— What to produce —
Within the material below, tally every line that holds the word "paper", then give the tally and nothing more.

** Opening Data supplied block **

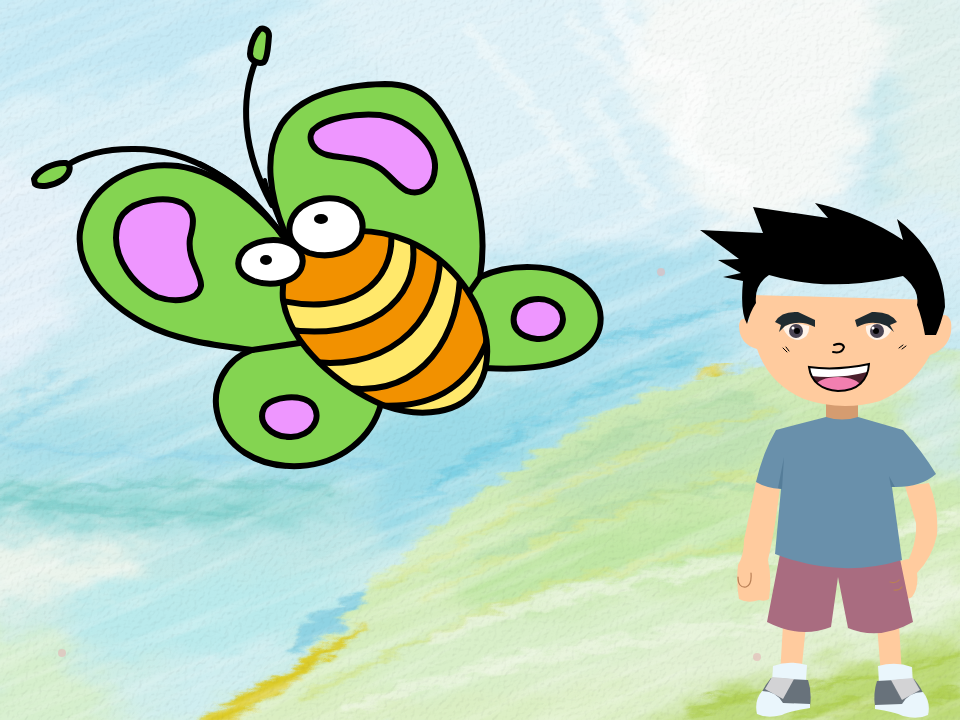
<!DOCTYPE html>
<html lang="en">
<head>
<meta charset="utf-8">
<title>Boy and butterfly</title>
<style>
:root{--ink:#000;--wing:#84d451;--spot:#ee96ff;--orange:#f29100;--yellow:#ffe86b;--white:#fff;--skin:#ffcb9e;--skin-shade:#d59c70;--shirt:#6990ab;--shirt-fold:#557d99;--shorts:#a96c80;--shoe:#68727b;--shoe-light:#d3d3d5;--sole:#eaf6fc;--brow:#1f2b30;--iris:#4a4453;--tongue:#f27fb0}
html,body{margin:0;width:960px;height:720px;overflow:hidden;background:#d9eff4}
svg{display:block}
.outline{stroke:var(--ink);stroke-width:6;stroke-linejoin:round;stroke-linecap:round}
.wing{fill:var(--wing)}
.spot{fill:var(--spot)}
.eye{fill:var(--white)}
.orange{fill:var(--orange)}
.yellow{fill:var(--yellow)}
.line{fill:none}
.skin{fill:var(--skin)}
.shirt{fill:var(--shirt)}
.shorts{fill:var(--shorts)}
.sole{fill:var(--sole)}
.shoe{fill:var(--shoe)}
.tongue-of-shoe{fill:var(--shoe-light)}
.fine{fill:none;stroke:var(--ink);stroke-linecap:round}
</style>
</head>
<body>
<svg width="960" height="720" viewBox="0 0 960 720" role="img" aria-label="A boy in front of painted hills with a large butterfly">
<defs>
<linearGradient id="sky" x1="0" y1="0" x2="0" y2="1">
<stop offset="0" stop-color="#d8f0f7"/><stop offset=".35" stop-color="#d9eff7"/><stop offset=".62" stop-color="#b4e3ea"/><stop offset="1" stop-color="#d3efe4"/>
</linearGradient>
<linearGradient id="hill" x1="0" y1="0" x2=".2" y2="1">
<stop offset="0" stop-color="#cfe9bd"/><stop offset=".45" stop-color="#cbe9ae"/><stop offset="1" stop-color="#dcefc4"/>
</linearGradient>
<filter id="wash" x="-20%" y="-20%" width="140%" height="140%">
<feGaussianBlur stdDeviation="12" result="soft"/>
<feTurbulence type="fractalNoise" baseFrequency=".02 .04" numOctaves="4" seed="8"/>
<feDisplacementMap in="soft" scale="50" xChannelSelector="R" yChannelSelector="G"/>
</filter>
<filter id="brush" x="-20%" y="-20%" width="140%" height="140%">
<feGaussianBlur stdDeviation="2.5" result="soft"/>
<feTurbulence type="fractalNoise" baseFrequency=".03 .09" numOctaves="4" seed="3"/>
<feDisplacementMap in="soft" scale="24" xChannelSelector="R" yChannelSelector="G"/>
</filter>
<filter id="paper" x="0" y="0" width="100%" height="100%">
<feTurbulence type="fractalNoise" baseFrequency=".22" numOctaves="3" seed="5"/>
<feDiffuseLighting surfaceScale=".9" lighting-color="#fff"><feDistantLight azimuth="225" elevation="62"/></feDiffuseLighting>
<feColorMatrix values="1 0 0 0 .11 0 1 0 0 .11 0 0 1 0 .11 0 0 0 1 0"/>
</filter>
<filter id="bristles" x="0" y="0" width="100%" height="100%">
<feTurbulence type="fractalNoise" baseFrequency=".004 .06" numOctaves="4" seed="11"/>
<feColorMatrix values="0 0 0 0 1 0 0 0 0 1 0 0 0 0 1 3 0 0 0 -1.4"/>
</filter>
<clipPath id="body-shape"><path id="body" d="M283 300C280 265 300 240 335 233C385 224 437 245 467 290C489 322 493 360 479 385C462 415 420 418 385 406C338 386 290 345 283 300Z"/></clipPath>
<clipPath id="hill-shape"><path d="M190 728C290 680 340 640 372 582C450 515 510 468 580 428C660 386 740 360 830 366L960 348V720Z"/></clipPath>
<clipPath id="mouth-shape"><path id="mouth" d="M809 367C830 370 850 368 869 364C868 380 858 391 838 391C822 390 811 382 809 367Z"/></clipPath>
</defs>

<g id="painted-sky">
<rect width="960" height="720" fill="url(#sky)"/>
<g filter="url(#wash)">
<path d="M-20 -20H330L180 80L-20 110Z" fill="#c5e9f5"/>
<path d="M-20 150L80 190L60 330L-20 400Z" fill="#e4f1f9"/>
<path d="M310 -20H620L640 60L560 190L490 240Z" fill="#e0f2f8"/>
<path d="M640 -20H890L880 90L840 200L720 230L660 150L630 70Z" fill="#f6f9f7"/>
<path d="M890 -20H980V200L870 210Z" fill="#dff0ed"/>
<path d="M870 60L900 90L890 200L860 210Z" fill="#c6e8ee"/>
<path d="M500 250L720 240L760 320L640 380L520 400Z" fill="#b0e1ef"/>
<path d="M360 420L540 385L720 330L740 355L580 425L460 500L370 560Z" fill="#9bdbe8"/>
<path d="M-20 420L220 430L380 440L370 480L-20 465Z" fill="#a8dfea"/>
<path d="M-20 490L200 488L340 480L350 520L180 530L-20 520Z" fill="#93d8d6"/>
<path d="M-20 535L150 545L130 590L-20 610Z" fill="#ebf4ec"/>
<path d="M60 590L330 570L380 590L240 670L90 650Z" fill="#baeaec"/>
<path d="M-20 620L60 640L140 740H-20Z" fill="#d6efcd"/>
<path d="M120 690L260 640L300 660L200 730Z" fill="#cfeef0"/>
</g>
<g filter="url(#brush)" fill="none" stroke-linecap="round">
<path d="M-10 440C110 462 230 452 400 470M10 425L90 380M20 400L60 372" stroke="#82cfe8" stroke-width="4" opacity=".6"/>
<path d="M-10 488C100 492 210 476 330 490M0 500C90 510 170 520 260 512" stroke="#72c7c4" stroke-width="7" opacity=".55"/>
<path d="M600 340C660 325 700 320 745 300M450 470C530 420 600 390 700 352M410 500L520 440" stroke="#66c8e2" stroke-width="7" opacity=".6"/>
<path d="M300 625L350 595L395 592L330 640L290 655Z" fill="#8fd3e3" stroke="none"/>
<path d="M570 20L720 190M590 100L650 200M470 30L590 180" stroke="#f5fbfb" stroke-width="14" opacity=".5"/>
<path d="M610 0L640 60L700 80L680 150L740 180" stroke="#fff" stroke-width="24" opacity=".5"/>
</g>
</g>

<g id="painted-hills">
<path d="M190 728C290 680 340 640 372 582C450 515 510 468 580 428C660 386 740 360 830 366L970 348V730Z" fill="url(#hill)" filter="url(#brush)"/>
<g clip-path="url(#hill-shape)">
<g filter="url(#wash)">
<path d="M500 490C600 440 680 400 780 400L770 460L560 510Z" fill="#c0e2b3"/>
<path d="M420 570C530 540 650 510 780 510V550L500 610Z" fill="#c0e6a4"/>
<path d="M330 660C470 600 600 590 760 590V630L420 700Z" fill="#d9efc9"/>
<path d="M480 690L740 630L960 560V610L720 690Z" fill="#e3f1d4"/>
<path d="M900 360L970 350V480L910 470Z" fill="#cfeadf"/>
<path d="M640 730C720 680 850 670 970 635V740Z" fill="#bcd973"/>
</g>
<g filter="url(#brush)" fill="none" stroke-linecap="round">
<path d="M380 590C520 510 610 450 770 410M420 600C540 540 650 490 770 470M300 700C480 600 620 560 770 540" stroke="#d4e58b" stroke-width="6" opacity=".8"/>
<path d="M540 480C610 435 690 400 750 395M480 560C600 500 690 480 770 490" stroke="#a9d7a6" stroke-width="8" opacity=".5"/>
<path d="M430 640C580 580 700 570 960 520M350 710C520 640 720 640 960 590" stroke="#eff6e3" stroke-width="12" opacity=".65"/>
<path d="M690 712C780 680 870 690 960 655M790 715C850 700 900 705 960 690" stroke="#a8c93c" stroke-width="6" opacity=".7"/>
</g>
</g>
<path d="M196 724C245 690 320 655 368 622C340 660 275 688 228 724Z" fill="#dccb25" filter="url(#brush)"/>
<path d="M690 378L730 366L718 375Z" fill="#e0cc2c" stroke="#e0cc2c" stroke-width="2" filter="url(#brush)"/>
</g>
<g id="paper-grain">
<rect x="-300" y="-300" width="1600" height="1400" filter="url(#bristles)" transform="rotate(-22 480 360)" opacity=".28"/>
<rect width="960" height="720" filter="url(#paper)" style="mix-blend-mode:multiply" opacity=".5"/>
<g fill="#e5b5b5" opacity=".6"><circle cx="661" cy="272" r="4"/><circle cx="62" cy="653" r="4"/><circle cx="757" cy="657" r="4"/></g>
</g>

<g id="butterfly" class="outline">
<path class="wing" d="M480 277C510 263 555 263 580 282C607 303 607 333 583 351C560 368 520 370 485 368L440 320Z"/>
<path class="wing" d="M252 350C224 360 212 388 217 412C224 447 257 468 300 466C340 464 372 438 381 404L310 330Z"/>
<path class="wing" d="M288 242C260 205 220 172 178 166C128 160 86 190 80 232C76 268 104 302 145 324C178 341 215 345 252 350L320 340Z"/>
<path class="wing" d="M288 240C268 195 264 153 281 125C300 95 340 85 385 84C425 84 440 106 457 142C477 185 488 230 480 277L450 320L360 290Z"/>
<g class="spot">
<path d="M313 130C325 118 355 113 380 115C412 120 436 146 435 168C434 187 421 196 407 191C391 183 388 166 360 160C342 156 325 158 316 149C310 143 309 136 313 130Z"/>
<path d="M123 214C136 199 166 196 182 203C196 211 194 224 190 238C187 261 202 273 201 286C198 301 175 303 157 297C131 284 116 258 116 238C116 228 118 220 123 214Z"/>
<path d="M515 312C519 298 548 293 560 309C569 324 556 340 537 339C519 337 510 327 515 312Z"/>
<path d="M264 408C271 396 303 393 313 405C323 419 311 436 291 437C271 437 257 423 264 408Z"/>
</g>
<g id="antennae">
<path class="line" d="M282 235C246 184 190 148 132 149C105 149 82 155 66 166M272 205C242 150 240 100 256 60"/>
<path class="line" stroke-width="4" d="M288 242C270 200 266 185 265 180M288 242C255 196 230 178 200 163"/>
<path class="wing" d="M34 179C38 170 54 162 66 163C73 166 69 175 62 180C53 186 40 188 35 184Z"/>
<path class="wing" d="M259 30C262 27 269 29 269 36C268 46 268 57 264 62C258 65 250 60 250 54C250 46 254 36 259 30Z"/>
</g>
<g clip-path="url(#body-shape)">
<rect class="yellow" x="270" y="220" width="230" height="210" stroke="none"/>
<path class="orange" d="M486 343C468 388 430 410 372 405L250 420V200H500Z"/>
<path class="yellow" d="M460 276C457 350 410 402 336 386L250 390V200H460Z"/>
<path class="orange" d="M440 252C442 328 380 376 300 360L250 350V200H440Z"/>
<path class="yellow" d="M412 238C424 305 360 342 285 329L250 320V200H412Z"/>
<path class="orange" d="M391 228C397 288 345 316 278 300L250 290V200H391Z"/>
</g>
<use href="#body" fill="none"/>
<path class="eye" d="M290 224C295 204 318 196 338 199C359 204 366 221 361 236C354 253 329 259 309 253C294 247 287 238 290 224Z"/>
<path class="eye" d="M240 256C246 243 267 238 283 241C300 246 306 257 301 269C294 283 271 287 254 281C241 276 235 267 240 256Z"/>
<ellipse cx="321" cy="219" rx="7" ry="5" stroke="none"/>
<ellipse cx="266" cy="260" rx="6" ry="5" stroke="none"/>
</g>

<g id="boy">
<g id="legs">
<path class="skin" d="M783 625H806L801 675H780ZM877 625H899L902 675H881Z"/>
<g id="left-shoe">
<path class="sole" d="M773 666Q789 660 807 665L806 682H772Z"/>
<path class="shoe" d="M771 678L808 680Q812 692 810 706L761 708Q756 696 771 678Z"/>
<path class="tongue-of-shoe" d="M772 677L794 679L783 699L765 689Z"/>
<path class="sole" d="M762 691Q776 691 783 703L810 704V708Q790 711 782 715Q767 719 757 714Q754 701 762 691Z"/>
</g>
<use href="#left-shoe" transform="matrix(-1 0 0 1 1685 1)"/>
</g>
<g id="arms" class="skin">
<path d="M756 482L780 487Q775 530 768 560Q772 578 769 599Q765 602 759 600Q748 604 739 599Q736 583 738 565Q744 555 744 540Z"/>
<path d="M905 486L929 483Q939 508 937 535Q932 558 917 573Q919 588 912 597Q906 601 901 596Q892 594 890 584Q886 574 892 567Q902 559 909 559Q917 540 916 523Z"/>
</g>
<path class="shorts" d="M780 554L899 554L913 622Q879 641 848 628L838 577L831 627Q800 639 767 622Z"/>
<g class="fine" stroke="#b97f55" stroke-width="1.2" style="stroke:#b97f55">
<path d="M738 577Q738 588 746 587Q752 585 751 573M890 582Q896 584 899 580M894 590Q899 591 902 587"/>
</g>
<path d="M826 404H858V421H826Z" fill="var(--skin-shade)"/>
<path class="shirt" d="M826 417Q842 422 858 417L903 430Q922 451 936 474Q920 488 892 487L902 560Q840 579 775 554L781 489Q766 488 756 482Q763 452 776 430Z"/>
<path d="M784 457L782 489L778 488ZM889 476L895 487H891Z" fill="var(--shirt-fold)"/>
<g id="head">
<path class="skin" d="M752 295L935 300V320Q947 309 951 322Q954 346 930 355Q914 386 880 401Q842 412 804 399Q769 384 757 349Q739 344 739 325Q741 314 749 322Z"/>
<path id="hair" d="M747 324Q740 312 743 281L723 277L741 273L718 260L739 259L700 230L763 233L753 207L828 218L815 203Q862 213 903 240L897 219Q944 255 945 307Q941 324 936 335L925 335Q922 318 917 305Q920 290 903 276Q830 293 769 275Q754 285 756 303Q750 312 747 324Z"/>
<g id="left-eye">
<path d="M783 328Q792 320 809 326Q810 337 799 340Q788 340 783 328Z" fill="#fff3e8"/>
<circle cx="796" cy="331" r="7" fill="var(--iris)"/><circle cx="797" cy="331" r="3"/><circle cx="793" cy="328" r="1.5" fill="#fff"/>
<path d="M775 322Q781 311 798 312L815 320V327Q800 319 785 326L779 332L781 325Z" fill="var(--brow)"/>
</g>
<g id="right-eye">
<path d="M866 326Q880 320 892 328Q888 340 876 340Q865 337 866 326Z" fill="#fff3e8"/>
<circle cx="877" cy="331" r="7" fill="var(--iris)"/><circle cx="876" cy="331" r="3"/><circle cx="873" cy="328" r="1.5" fill="#fff"/>
<path d="M855 320L872 312Q890 311 897 322L890 325L894 332L887 326Q872 319 857 327Z" fill="var(--brow)"/>
</g>
<path class="fine" stroke-width="2" d="M834 345Q842 342 844 347Q842 354 833 352"/>
<path class="fine" stroke-width="1" d="M783 348L787 352M786 347L789 351M899 348L903 345M902 349L906 346"/>
<use href="#mouth" fill="#4a1f2c"/>
<g clip-path="url(#mouth-shape)">
<path d="M805 364H872L867 372Q840 379 811 376Z" fill="#fff"/>
<ellipse cx="838" cy="386" rx="22" ry="9" fill="var(--tongue)"/>
</g>
<use href="#mouth" fill="none" stroke="#000" stroke-width="2"/>
</g>
</g>
</svg>
</body>
</html>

** Closing Data supplied block **

— Answer space —
3